From the entries below, copy each line in which the word "title" occurs.

§ Stored entries:
▬▬▬

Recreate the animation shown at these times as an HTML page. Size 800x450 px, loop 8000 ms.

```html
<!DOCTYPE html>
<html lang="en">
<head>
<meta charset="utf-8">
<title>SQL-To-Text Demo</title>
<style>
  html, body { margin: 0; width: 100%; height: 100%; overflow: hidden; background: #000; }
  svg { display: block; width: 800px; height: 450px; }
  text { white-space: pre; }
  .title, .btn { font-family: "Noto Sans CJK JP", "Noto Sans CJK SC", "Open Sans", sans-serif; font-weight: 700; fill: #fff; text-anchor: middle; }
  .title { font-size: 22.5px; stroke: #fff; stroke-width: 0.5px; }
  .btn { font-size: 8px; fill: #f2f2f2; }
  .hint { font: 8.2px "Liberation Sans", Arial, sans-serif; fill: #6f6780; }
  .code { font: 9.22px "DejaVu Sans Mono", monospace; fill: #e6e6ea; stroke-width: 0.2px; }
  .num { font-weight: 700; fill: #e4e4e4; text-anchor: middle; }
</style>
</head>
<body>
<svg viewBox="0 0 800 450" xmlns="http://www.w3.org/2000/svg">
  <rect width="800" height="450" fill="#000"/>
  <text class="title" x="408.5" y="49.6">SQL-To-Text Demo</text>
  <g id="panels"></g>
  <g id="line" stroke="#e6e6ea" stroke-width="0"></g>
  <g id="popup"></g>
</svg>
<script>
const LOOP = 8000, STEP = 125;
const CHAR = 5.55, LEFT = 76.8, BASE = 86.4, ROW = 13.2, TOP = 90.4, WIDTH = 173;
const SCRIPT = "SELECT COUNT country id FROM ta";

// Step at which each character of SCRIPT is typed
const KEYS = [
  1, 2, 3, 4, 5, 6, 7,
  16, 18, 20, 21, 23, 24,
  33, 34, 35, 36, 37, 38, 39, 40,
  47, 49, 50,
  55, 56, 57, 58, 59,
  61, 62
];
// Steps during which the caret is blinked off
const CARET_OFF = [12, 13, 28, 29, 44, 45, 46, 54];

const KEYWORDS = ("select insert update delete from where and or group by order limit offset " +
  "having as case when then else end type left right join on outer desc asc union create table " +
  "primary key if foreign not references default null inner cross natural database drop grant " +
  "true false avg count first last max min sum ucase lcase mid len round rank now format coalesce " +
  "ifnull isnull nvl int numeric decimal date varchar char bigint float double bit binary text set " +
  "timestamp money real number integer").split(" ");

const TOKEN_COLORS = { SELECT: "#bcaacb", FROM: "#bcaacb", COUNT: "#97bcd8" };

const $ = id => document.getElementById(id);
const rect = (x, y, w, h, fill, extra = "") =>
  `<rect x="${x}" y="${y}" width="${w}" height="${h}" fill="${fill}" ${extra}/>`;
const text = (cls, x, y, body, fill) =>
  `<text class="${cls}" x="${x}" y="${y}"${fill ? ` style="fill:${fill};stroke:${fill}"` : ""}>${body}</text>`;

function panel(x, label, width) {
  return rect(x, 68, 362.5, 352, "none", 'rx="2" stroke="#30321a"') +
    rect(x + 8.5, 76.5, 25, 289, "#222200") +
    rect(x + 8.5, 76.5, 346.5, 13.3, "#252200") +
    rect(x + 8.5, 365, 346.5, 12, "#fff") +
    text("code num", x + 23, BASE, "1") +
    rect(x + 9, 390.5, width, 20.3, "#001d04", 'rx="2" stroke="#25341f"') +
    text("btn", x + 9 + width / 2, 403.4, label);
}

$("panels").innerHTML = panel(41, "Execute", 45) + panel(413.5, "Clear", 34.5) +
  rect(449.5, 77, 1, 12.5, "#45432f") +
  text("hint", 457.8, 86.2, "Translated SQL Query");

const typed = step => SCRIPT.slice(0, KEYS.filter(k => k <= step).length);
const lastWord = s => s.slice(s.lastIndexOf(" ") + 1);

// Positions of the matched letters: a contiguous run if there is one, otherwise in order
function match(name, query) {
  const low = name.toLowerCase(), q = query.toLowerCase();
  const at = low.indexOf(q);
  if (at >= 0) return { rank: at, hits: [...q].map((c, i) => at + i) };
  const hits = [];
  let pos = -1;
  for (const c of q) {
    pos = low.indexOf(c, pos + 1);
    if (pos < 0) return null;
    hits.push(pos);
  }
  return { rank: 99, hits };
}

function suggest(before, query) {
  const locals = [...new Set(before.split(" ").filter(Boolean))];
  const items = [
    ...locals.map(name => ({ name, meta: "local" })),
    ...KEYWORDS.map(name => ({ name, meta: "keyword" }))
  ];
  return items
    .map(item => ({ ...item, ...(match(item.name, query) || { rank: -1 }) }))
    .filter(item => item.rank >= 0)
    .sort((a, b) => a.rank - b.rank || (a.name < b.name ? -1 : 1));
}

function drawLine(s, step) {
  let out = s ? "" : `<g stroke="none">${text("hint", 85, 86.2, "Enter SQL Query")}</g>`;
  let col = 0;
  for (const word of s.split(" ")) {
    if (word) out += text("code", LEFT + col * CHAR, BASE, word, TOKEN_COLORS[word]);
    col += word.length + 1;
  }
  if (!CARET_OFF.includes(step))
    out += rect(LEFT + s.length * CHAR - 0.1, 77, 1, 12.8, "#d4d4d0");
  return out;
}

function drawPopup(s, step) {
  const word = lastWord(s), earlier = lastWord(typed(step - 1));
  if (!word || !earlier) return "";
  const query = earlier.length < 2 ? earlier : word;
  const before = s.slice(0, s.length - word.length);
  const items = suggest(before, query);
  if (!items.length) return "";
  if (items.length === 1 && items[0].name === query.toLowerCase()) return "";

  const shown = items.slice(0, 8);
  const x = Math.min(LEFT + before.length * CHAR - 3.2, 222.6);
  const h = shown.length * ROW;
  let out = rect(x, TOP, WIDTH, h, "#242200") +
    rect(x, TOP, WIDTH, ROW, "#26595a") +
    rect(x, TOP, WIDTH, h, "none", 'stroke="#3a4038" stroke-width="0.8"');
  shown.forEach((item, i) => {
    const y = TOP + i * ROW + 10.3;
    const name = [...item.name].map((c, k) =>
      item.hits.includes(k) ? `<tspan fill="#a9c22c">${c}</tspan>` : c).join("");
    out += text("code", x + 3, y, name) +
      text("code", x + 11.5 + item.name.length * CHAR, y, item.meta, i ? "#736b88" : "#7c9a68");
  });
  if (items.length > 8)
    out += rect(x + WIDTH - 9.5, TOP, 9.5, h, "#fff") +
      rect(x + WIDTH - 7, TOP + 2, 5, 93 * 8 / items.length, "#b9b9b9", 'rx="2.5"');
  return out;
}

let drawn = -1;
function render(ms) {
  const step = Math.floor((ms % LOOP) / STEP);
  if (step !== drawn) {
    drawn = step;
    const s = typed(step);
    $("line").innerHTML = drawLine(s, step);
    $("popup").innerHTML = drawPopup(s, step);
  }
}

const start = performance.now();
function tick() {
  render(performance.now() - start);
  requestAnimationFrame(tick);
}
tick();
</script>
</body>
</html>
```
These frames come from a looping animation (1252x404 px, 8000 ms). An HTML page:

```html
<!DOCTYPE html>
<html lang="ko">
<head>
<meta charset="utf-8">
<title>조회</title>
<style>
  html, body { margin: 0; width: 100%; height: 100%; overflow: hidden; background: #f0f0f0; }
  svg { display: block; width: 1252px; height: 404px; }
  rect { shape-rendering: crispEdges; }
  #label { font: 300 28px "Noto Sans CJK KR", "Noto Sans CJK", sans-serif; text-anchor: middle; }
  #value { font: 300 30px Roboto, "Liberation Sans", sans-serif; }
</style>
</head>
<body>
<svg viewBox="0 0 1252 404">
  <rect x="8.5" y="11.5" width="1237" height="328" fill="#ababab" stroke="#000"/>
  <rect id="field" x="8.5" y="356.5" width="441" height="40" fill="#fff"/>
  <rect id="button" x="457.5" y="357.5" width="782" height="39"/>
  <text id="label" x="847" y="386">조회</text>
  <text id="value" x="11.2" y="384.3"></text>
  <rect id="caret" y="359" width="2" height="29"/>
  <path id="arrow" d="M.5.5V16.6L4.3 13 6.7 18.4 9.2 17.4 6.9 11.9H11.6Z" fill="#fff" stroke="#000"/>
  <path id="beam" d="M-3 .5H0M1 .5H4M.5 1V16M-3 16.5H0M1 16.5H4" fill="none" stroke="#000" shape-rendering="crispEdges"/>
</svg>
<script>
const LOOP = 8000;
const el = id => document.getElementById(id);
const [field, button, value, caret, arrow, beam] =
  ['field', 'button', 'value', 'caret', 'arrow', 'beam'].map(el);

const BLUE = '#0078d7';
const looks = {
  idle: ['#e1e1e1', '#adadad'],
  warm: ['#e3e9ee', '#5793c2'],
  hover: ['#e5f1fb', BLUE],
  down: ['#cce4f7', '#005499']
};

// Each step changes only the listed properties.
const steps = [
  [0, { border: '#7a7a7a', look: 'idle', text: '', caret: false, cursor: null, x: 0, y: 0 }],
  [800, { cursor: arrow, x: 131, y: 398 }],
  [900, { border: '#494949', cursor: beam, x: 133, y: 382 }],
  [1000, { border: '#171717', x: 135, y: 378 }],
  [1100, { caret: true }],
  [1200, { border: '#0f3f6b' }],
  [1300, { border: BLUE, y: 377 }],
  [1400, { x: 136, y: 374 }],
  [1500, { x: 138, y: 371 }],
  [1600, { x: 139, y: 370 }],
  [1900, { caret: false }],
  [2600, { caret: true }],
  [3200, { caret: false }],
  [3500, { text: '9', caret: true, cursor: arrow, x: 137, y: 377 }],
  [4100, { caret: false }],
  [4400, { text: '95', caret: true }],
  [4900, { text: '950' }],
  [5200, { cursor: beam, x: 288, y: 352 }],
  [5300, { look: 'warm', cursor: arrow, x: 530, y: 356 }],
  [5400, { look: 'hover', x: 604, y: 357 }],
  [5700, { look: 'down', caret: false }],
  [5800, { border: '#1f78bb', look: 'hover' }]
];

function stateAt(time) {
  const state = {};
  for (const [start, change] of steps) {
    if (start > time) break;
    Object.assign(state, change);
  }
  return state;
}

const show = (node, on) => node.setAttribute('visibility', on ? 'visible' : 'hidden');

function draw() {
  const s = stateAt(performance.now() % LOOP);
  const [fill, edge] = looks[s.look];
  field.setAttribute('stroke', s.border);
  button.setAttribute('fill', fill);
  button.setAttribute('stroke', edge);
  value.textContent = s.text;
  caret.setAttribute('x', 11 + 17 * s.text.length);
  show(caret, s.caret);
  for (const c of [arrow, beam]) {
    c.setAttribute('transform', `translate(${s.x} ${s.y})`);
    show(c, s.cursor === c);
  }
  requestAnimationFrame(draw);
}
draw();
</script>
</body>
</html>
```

▬▬▬

§ ANSWER TO THIS PROBLEM:
<title>SQL-To-Text Demo</title>
  .title, .btn { font-family: "Noto Sans CJK JP", "Noto Sans CJK SC", "Open Sans", sans-serif; font-weight: 700; fill: #fff; text-anchor: middle; }
  .title { font-size: 22.5px; stroke: #fff; stroke-width: 0.5px; }
  <text class="title" x="408.5" y="49.6">SQL-To-Text Demo</text>
<title>조회</title>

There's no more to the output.